ABOUT THIS EXERCISE - Find the lines of the records in which the word "weight" appears and report how many there are, as a number alone.

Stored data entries
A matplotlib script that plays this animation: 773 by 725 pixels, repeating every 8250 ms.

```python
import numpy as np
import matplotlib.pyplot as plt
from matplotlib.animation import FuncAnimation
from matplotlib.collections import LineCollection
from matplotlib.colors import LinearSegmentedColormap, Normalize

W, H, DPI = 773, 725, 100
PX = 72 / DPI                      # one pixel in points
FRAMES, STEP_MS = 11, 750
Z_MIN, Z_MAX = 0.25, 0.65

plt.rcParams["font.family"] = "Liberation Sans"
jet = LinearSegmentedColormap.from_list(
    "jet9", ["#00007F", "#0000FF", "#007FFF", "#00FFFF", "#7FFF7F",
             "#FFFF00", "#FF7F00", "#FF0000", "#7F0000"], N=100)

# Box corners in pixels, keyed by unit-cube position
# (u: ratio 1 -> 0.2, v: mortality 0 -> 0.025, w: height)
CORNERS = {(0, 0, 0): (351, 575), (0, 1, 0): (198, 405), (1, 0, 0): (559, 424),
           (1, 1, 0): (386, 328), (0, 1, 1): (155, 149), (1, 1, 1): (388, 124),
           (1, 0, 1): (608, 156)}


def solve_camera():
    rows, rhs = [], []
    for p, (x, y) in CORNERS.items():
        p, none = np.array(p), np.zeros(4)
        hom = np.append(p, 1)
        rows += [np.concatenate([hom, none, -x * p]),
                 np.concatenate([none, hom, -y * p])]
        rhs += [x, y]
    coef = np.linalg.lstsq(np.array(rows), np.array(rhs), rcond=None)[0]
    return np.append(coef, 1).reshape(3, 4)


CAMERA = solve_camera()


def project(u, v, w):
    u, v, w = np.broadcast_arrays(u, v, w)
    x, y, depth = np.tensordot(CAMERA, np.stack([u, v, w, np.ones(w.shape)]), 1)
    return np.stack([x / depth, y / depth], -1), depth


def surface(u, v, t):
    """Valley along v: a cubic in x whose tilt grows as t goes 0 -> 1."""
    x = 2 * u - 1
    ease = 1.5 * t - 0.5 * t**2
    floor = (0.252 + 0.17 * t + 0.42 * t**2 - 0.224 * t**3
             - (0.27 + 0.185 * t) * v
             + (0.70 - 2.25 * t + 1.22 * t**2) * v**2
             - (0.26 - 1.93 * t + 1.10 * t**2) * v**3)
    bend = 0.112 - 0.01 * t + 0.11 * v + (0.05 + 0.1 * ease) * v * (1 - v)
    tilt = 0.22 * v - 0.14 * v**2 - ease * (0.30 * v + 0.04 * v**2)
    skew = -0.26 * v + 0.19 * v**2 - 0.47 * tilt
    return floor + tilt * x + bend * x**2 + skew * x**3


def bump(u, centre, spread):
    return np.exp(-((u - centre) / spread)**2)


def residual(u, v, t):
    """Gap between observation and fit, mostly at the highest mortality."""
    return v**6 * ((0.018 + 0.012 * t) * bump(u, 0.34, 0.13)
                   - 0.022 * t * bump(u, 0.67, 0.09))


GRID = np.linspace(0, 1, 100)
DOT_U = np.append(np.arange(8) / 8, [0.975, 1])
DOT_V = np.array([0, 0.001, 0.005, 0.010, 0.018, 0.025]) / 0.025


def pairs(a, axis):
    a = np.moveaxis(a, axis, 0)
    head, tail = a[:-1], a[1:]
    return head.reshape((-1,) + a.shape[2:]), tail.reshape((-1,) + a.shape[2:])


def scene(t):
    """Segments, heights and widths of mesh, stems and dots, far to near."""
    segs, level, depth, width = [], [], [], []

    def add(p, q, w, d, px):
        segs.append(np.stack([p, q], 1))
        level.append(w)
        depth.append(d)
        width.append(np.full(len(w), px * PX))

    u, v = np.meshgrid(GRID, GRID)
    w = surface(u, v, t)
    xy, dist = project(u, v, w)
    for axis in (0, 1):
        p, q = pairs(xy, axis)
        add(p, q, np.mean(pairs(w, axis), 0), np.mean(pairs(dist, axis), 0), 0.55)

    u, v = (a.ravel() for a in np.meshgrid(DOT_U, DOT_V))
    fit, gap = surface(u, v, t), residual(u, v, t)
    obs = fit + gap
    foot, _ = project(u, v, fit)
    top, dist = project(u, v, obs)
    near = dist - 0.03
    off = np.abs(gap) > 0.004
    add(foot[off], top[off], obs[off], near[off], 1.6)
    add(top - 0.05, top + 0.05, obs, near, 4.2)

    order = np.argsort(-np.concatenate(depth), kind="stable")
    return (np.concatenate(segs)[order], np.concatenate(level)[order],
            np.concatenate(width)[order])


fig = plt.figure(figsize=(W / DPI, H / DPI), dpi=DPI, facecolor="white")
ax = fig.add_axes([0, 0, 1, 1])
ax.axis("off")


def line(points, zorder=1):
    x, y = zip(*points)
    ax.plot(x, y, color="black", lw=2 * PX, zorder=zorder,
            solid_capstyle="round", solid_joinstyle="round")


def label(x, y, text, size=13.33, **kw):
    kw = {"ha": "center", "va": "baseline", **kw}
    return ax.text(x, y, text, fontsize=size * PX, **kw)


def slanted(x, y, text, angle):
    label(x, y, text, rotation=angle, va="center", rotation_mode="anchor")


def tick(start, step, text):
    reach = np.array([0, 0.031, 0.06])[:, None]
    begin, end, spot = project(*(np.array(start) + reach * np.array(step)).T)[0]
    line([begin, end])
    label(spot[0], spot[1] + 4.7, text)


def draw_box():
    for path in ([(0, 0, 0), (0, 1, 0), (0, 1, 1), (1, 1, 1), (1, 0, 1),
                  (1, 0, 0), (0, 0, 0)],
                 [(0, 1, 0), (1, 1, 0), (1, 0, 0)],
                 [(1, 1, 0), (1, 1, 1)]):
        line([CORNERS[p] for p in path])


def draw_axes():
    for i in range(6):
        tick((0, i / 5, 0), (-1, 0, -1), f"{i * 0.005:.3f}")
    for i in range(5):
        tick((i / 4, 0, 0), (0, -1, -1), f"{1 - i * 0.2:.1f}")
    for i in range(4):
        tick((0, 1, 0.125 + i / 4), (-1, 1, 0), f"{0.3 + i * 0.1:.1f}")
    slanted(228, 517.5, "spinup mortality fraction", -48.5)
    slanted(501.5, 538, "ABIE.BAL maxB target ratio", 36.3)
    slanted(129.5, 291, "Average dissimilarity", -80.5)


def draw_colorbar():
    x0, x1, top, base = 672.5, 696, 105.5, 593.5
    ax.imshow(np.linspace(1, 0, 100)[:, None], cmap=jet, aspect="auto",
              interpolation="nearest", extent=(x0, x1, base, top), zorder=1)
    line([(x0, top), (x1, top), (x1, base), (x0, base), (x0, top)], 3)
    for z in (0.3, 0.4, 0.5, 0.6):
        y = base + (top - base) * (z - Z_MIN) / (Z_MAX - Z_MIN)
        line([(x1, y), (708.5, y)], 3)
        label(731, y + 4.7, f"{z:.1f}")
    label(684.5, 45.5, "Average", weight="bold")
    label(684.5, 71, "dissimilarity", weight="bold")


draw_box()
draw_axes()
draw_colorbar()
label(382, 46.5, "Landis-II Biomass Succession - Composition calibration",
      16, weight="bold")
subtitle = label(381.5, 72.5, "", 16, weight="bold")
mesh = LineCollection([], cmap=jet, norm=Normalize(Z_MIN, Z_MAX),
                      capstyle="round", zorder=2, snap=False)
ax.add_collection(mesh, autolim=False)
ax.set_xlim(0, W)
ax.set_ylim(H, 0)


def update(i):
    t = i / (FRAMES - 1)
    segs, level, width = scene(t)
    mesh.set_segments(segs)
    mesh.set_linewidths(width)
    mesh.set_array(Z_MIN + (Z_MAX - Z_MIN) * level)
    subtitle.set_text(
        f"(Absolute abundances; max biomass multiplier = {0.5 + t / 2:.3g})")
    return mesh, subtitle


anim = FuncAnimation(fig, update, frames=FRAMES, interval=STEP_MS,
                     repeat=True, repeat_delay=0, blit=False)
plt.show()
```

---

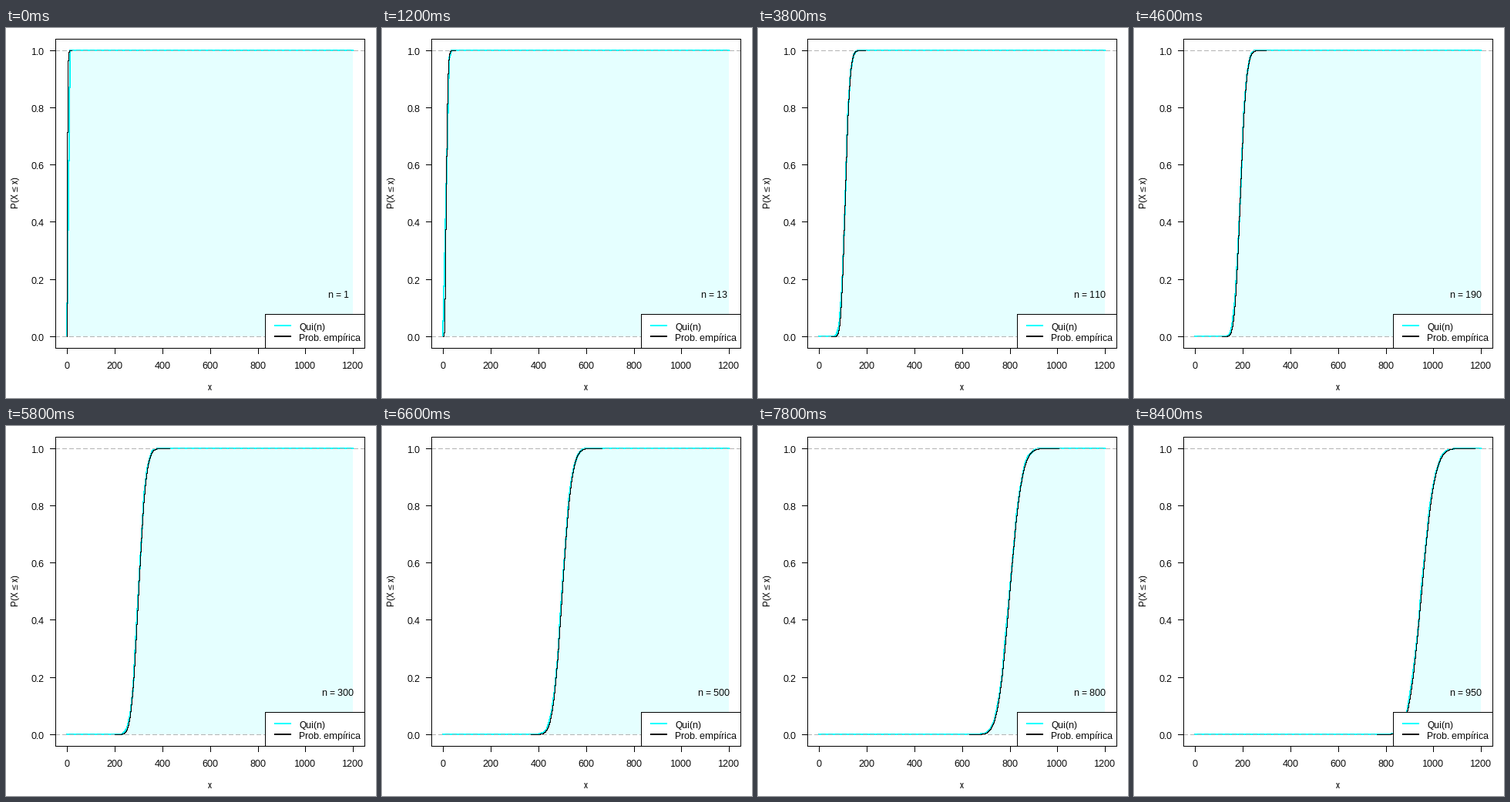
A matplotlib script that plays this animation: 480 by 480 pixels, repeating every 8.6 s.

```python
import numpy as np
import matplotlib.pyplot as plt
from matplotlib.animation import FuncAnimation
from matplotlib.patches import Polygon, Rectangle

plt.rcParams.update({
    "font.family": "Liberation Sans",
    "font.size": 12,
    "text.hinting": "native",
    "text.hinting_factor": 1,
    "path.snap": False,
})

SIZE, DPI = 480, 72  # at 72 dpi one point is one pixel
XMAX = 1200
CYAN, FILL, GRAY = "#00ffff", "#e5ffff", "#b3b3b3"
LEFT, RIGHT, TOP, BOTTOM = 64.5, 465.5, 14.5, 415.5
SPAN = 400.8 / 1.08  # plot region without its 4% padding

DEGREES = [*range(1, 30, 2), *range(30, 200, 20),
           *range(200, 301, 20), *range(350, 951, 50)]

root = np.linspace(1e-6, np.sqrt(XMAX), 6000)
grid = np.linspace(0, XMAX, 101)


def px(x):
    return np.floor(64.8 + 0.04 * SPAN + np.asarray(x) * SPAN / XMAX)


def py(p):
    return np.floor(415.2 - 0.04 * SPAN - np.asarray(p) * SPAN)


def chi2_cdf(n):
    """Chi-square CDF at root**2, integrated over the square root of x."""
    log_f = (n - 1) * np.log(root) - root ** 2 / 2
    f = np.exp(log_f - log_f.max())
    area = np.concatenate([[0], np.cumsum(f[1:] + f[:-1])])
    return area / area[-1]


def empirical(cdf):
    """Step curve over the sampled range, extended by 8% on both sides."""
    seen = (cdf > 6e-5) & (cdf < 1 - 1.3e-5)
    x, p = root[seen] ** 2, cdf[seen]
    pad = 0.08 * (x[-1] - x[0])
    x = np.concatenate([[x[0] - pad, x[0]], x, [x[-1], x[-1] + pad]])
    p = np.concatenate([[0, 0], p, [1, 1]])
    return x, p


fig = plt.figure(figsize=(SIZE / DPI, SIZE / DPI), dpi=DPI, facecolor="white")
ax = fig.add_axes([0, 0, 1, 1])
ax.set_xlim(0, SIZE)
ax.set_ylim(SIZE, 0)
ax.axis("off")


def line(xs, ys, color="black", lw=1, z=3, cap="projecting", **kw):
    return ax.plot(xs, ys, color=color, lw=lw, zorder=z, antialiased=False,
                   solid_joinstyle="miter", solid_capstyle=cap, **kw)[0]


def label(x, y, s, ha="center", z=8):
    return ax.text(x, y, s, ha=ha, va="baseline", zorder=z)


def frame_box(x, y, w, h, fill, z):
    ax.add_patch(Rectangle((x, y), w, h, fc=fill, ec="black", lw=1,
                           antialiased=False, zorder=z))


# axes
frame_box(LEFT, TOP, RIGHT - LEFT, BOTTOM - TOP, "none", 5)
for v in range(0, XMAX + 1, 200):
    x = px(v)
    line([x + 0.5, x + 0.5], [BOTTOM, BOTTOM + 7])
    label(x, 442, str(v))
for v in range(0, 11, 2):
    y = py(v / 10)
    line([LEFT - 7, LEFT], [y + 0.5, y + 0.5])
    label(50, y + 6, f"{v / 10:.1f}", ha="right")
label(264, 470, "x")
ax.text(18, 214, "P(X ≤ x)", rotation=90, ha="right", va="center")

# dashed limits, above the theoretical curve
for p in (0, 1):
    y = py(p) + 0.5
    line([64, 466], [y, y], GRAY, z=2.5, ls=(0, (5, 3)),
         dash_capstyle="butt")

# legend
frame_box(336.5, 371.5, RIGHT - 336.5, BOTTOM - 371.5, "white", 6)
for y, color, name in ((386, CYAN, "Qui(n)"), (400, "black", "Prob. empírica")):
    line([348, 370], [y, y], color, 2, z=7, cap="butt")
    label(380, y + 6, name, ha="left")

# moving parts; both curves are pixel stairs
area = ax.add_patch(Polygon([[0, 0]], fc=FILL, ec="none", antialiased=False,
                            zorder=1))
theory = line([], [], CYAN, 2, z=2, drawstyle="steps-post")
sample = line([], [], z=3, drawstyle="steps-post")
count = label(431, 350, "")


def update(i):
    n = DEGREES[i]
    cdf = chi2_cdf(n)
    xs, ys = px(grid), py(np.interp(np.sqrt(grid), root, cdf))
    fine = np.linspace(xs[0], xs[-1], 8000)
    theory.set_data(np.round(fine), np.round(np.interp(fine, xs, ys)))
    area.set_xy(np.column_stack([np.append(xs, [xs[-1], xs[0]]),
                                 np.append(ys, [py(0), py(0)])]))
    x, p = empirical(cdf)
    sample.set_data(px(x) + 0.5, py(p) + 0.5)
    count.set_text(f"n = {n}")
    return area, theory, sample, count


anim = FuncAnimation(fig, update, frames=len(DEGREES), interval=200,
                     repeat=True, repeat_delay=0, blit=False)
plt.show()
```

FINISHED TASK - 4